**Required work:** Search the data below for the string "width" and copy all lines where it shows up.

Stored data entries:
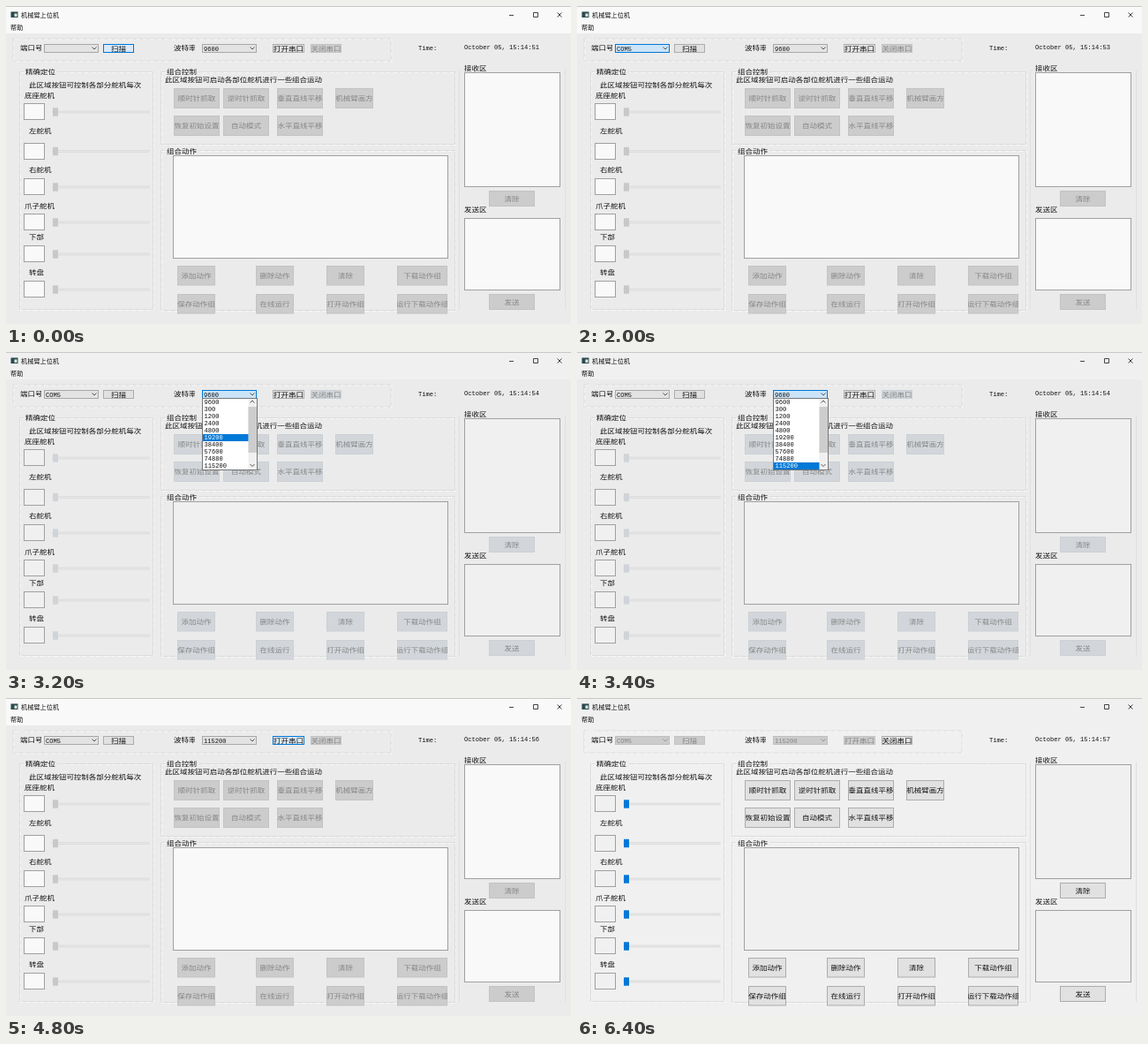
These frames come from a looping animation (640 by 360 pixels, 7000 ms). An HTML page:

```html
<!DOCTYPE html>
<html lang="zh">
<head>
<meta charset="utf-8">
<title>机械臂上位机</title>
<style>
html, body { margin: 0; width: 100%; height: 100%; overflow: hidden; background: #ebebeb; }
svg { display: block; }
text { white-space: pre; }
.ui { font: 7.2px "Noto Sans CJK SC", "Noto Sans CJK JP", sans-serif; }
.label { font: 500 8.5px "Noto Sans CJK SC", "Noto Sans CJK JP", sans-serif; }
.mono { font: 7.08px "Liberation Mono", monospace; }
</style>
</head>
<body>
<svg id="stage" width="640" height="360" viewBox="0 0 640 360"></svg>
<script>
const LOOP = 7000;
const BLUE = '#0078d7';
const RATES = [9600, 300, 1200, 2400, 4800, 19200, 38400, 57600, 74880, 115200];
const stage = document.getElementById('stage');

// Each step changes some values from its time on.
const STEPS = [
  [0, { sec: 51, port: '', baud: '9600', focus: 'scan', list: null, shift: 0,
        on: false, dim: false, glow: 0, bg: '#ebebeb' }],
  [200, { port: 'COM5' }],
  [1000, { sec: 52 }],
  [1200, { focus: 'port' }],
  [1800, { sec: 53 }],
  [2600, { focus: 'baud' }],
  [2800, { list: -1, shift: 46 }],
  [3000, { list: 0, shift: 0, sec: 54, dim: true }],
  [3200, { list: 5 }],
  [3400, { list: 9 }],
  [3600, { list: null, baud: '115200', dim: false }],
  [4000, { sec: 55 }],
  [4400, { focus: 'open' }],
  [4800, { sec: 56 }],
  [5000, { on: true, focus: '', glow: 1 }],
  [5200, { bg: '#f0f0f0' }],
  [5600, { glow: 0.5, sec: 57 }],
  [6000, { glow: 0 }]
];

const rect = (x, y, w, h, fill, stroke = 'none', extra = '') =>
  `<rect x="${x}" y="${y}" width="${w}" height="${h}" fill="${fill}" stroke="${stroke}" ${extra}/>`;
const path = (d, color, width = 1) =>
  `<path d="${d}" fill="none" stroke="${color}" stroke-width="${width}"/>`;
const text = (x, y, str, cls, fill = '#111', anchor = 'start') =>
  `<text x="${x}" y="${y}" class="${cls}" fill="${fill}" text-anchor="${anchor}">${str}</text>`;
// Squat lettering, placed by its vertical centre.
const label = (x, cy, str, fill = '#111', anchor = 'start') =>
  `<g transform="translate(${x} ${cy + 2.7}) scale(1 .86)">${text(0, 0, str, 'label', fill, anchor)}</g>`;
const clip = (x, y, w, h, body) =>
  `<svg x="${x}" y="${y}" width="${w}" height="${h}" overflow="hidden">${body}</svg>`;
const chevron = (x, y, color, dir = 1) =>
  path(`M${x - 2.5} ${y - dir}l2.5 ${2.5 * dir}l2.5 ${-2.5 * dir}`, color, 0.9);

function group(x, y, w, h, gap) {
  const d = `M${x + 5} ${y}H${x}V${y + h}H${x + w}V${y}H${x + gap}`;
  return path(d, '#dcdcdc') +
    `<path d="${d}" transform="translate(1 1)" fill="none" stroke="#f8f8f8" stroke-dasharray="5 3"/>`;
}

function button(x, y, w, h, str, s, enabled, hot = 0) {
  const off = s.dim ? '#d2d6da' : '#cccccc';
  let out = rect(x + .5, y + .5, w - 1, h - 1, enabled ? '#e1e1e1' : off, enabled ? '#adadad' : s.dim ? '#cbd0d5' : '#c3c3c3');
  if (hot) out += rect(x + .5, y + .5, w - 1, h - 1, '#d9eafa', BLUE, `opacity="${hot}"`);
  return out + clip(x, y, w, h, label(w / 2, h / 2, str, enabled ? '#111' : '#858585', 'middle'));
}

function combo(x, str, focused, enabled) {
  const fill = !enabled ? '#cccccc' : focused ? '#cce4f7' : '#e3e3e3';
  const edge = !enabled ? '#bfbfbf' : focused ? BLUE : '#a8a8a8';
  const ink = enabled ? '#111' : '#858585';
  return rect(x + .5, 43.5, 61, 9, fill, edge) + text(x + 2, 50.6, str, 'mono', ink) +
    chevron(x + 57, 47.5, enabled ? '#444' : '#909090');
}

function popup(s) {
  const h = 82 - s.shift;
  let body = rect(.5, .5, 62, 81, '#fff', '#777') + rect(52.5, 1, 9.5, 80, '#f0f0f0') +
    rect(52.5, 10, 9.5, 52, '#cdcdcd') + chevron(57, 4.5, '#444', -1) + chevron(57, 76, '#444');
  RATES.forEach((rate, i) => {
    const y = 1 + i * 8, hot = i === s.list;
    if (hot) body += rect(1, y, 51.5, 8, BLUE);
    body += text(2.5, y + 6.4, rate, 'mono', hot ? '#fff' : '#111');
  });
  return clip(222, 52, 63, h, `<g transform="translate(0 ${-s.shift})">${body}</g>`) +
    path(`M222 ${51.5 + h}h63`, '#777');
}

function windowBar(paper) {
  return rect(0, 0, 640, 31, paper) + path('M0 .5H640', '#c8c8c8') +
    rect(5.5, 6.5, 8, 6.5, '#2c4a4c') + rect(9.5, 8.5, 3, 3.5, '#dfe9e6') +
    text(17, 12.6, '机械臂上位机', 'ui') + text(5, 26.8, '帮助', 'ui') +
    path('M570 10.5h5M597.5 7.5h5v5h-5zM624.5 7.5l5 5M629.5 7.5l-5 5', '#333', 0.9);
}

function topRow(s) {
  return group(8, 37, 428, 25, 12) +
    clip(16, 42, 24, 12, label(0, 5.5, '端口号')) + combo(43, s.port, s.focus === 'port', !s.on) +
    button(110, 43, 35, 10, '扫描', s, !s.on, +(s.focus === 'scan')) +
    clip(190, 42, 24, 12, label(0, 5.5, '波特率')) + combo(222, s.baud, s.focus === 'baud', !s.on) +
    button(302, 43, 36, 10, '打开串口', s, !s.on, s.focus === 'open' ? 1 : s.glow * 0.7) +
    button(345, 43, 35, 10, '关闭串口', s, s.on) +
    text(467, 49.7, 'Time:', 'mono') + text(519, 48.7, `October 05, 15:14:${s.sec}`, 'mono');
}

function joints(s, paper) {
  const rows = [
    ['底座舵机', 21, 101, 120], ['左舵机', 26, 141, 164.5], ['右舵机', 26, 185, 205],
    ['爪子舵机', 21, 226, 245], ['下部', 26, 261, 281], ['转盘', 26, 301, 321]
  ];
  return group(15.5, 74.5, 151, 269, 43) + label(22, 74.5, '精确定位') +
    label(26, 89, '此区域按钮可控制各部分舵机每次') +
    rows.map(([name, x, ly, y]) => label(x, ly, name) +
      rect(20.5, Math.round(y) - 9.5, 23, 18, paper, '#a0a0a0') +
      rect(53, y - 1, 109, 2, '#e7e7e7', '#d4d4d4', 'stroke-width=".6"') +
      rect(53, y - 4.7, 6, 9.4, s.on ? BLUE : s.dim ? '#d0d4d8' : '#c8c8c8')).join('');
}

function middle(s, paper) {
  const moves = [['顺时针抓取', '逆时针抓取', '垂直直线平移', '机械臂画方'], ['恢复初始设置', '自动模式', '水平直线平移']];
  const acts = [['添加动作', '删除动作', '清除', '下载动作组'], ['保存动作组', '在线运行', '打开动作组', '运行下载动作组']];
  const grid = (rows, xs, ys, ws, h) => rows.map((row, r) =>
    row.map((str, i) => button(xs[i], ys[r], ws[i], h, str, s, s.on)).join('')).join('');
  return group(175.5, 74.5, 333, 82, 43) + label(182, 74.5, '组合控制') +
    label(180, 83, '此区域按钮可启动各部位舵机进行一些组合运动') +
    grid(moves, [190, 246, 307, 373], [93, 124], [52, 52, 52, 43], 23) +
    group(175.5, 163.5, 333, 181, 43) + label(182, 164, '组合动作') +
    rect(189.5, 169.5, 311, 116, paper, '#a0a0a0') +
    grid(acts, [194, 283, 363, 443], [294, 326], [43, 43, 43, 57], 22.5);
}

function right(s, paper) {
  return path('M513.5 72V344M633.5 72V344', '#e0e0e0') +
    label(519, 70, '接收区') + rect(519.5, 75.5, 108, 129, paper, '#a0a0a0') +
    button(547, 209, 52, 18, '清除', s, s.on) +
    label(519, 230.5, '发送区') + rect(519.5, 240.5, 108, 81, paper, '#a0a0a0') +
    button(547, 326, 52, 18, '发送', s, s.on);
}

function draw(s) {
  const paper = s.on || s.dim ? '#f0f0f0' : '#f9f9f9';
  stage.innerHTML = rect(0, 0, 640, 360, s.bg) + windowBar(paper) + topRow(s) +
    joints(s, paper) + middle(s, paper) + right(s, paper) + (s.list === null ? '' : popup(s));
}

let shown = -1;
const start = performance.now();
function tick() {
  const t = (performance.now() - start) % LOOP;
  const past = STEPS.filter(([at]) => at <= t);
  if (past.length !== shown) {
    shown = past.length;
    draw(Object.assign({}, ...past.map(([, change]) => change)));
  }
  requestAnimationFrame(tick);
}
tick();
</script>
</body>
</html>
```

**Exercise solution:**
html, body { margin: 0; width: 100%; height: 100%; overflow: hidden; background: #ebebeb; }
<svg id="stage" width="640" height="360" viewBox="0 0 640 360"></svg>
  `<rect x="${x}" y="${y}" width="${w}" height="${h}" fill="${fill}" stroke="${stroke}" ${extra}/>`;
const path = (d, color, width = 1) =>
  `<path d="${d}" fill="none" stroke="${color}" stroke-width="${width}"/>`;
  `<svg x="${x}" y="${y}" width="${w}" height="${h}" overflow="hidden">${body}</svg>`;
      rect(53, y - 1, 109, 2, '#e7e7e7', '#d4d4d4', 'stroke-width=".6"') +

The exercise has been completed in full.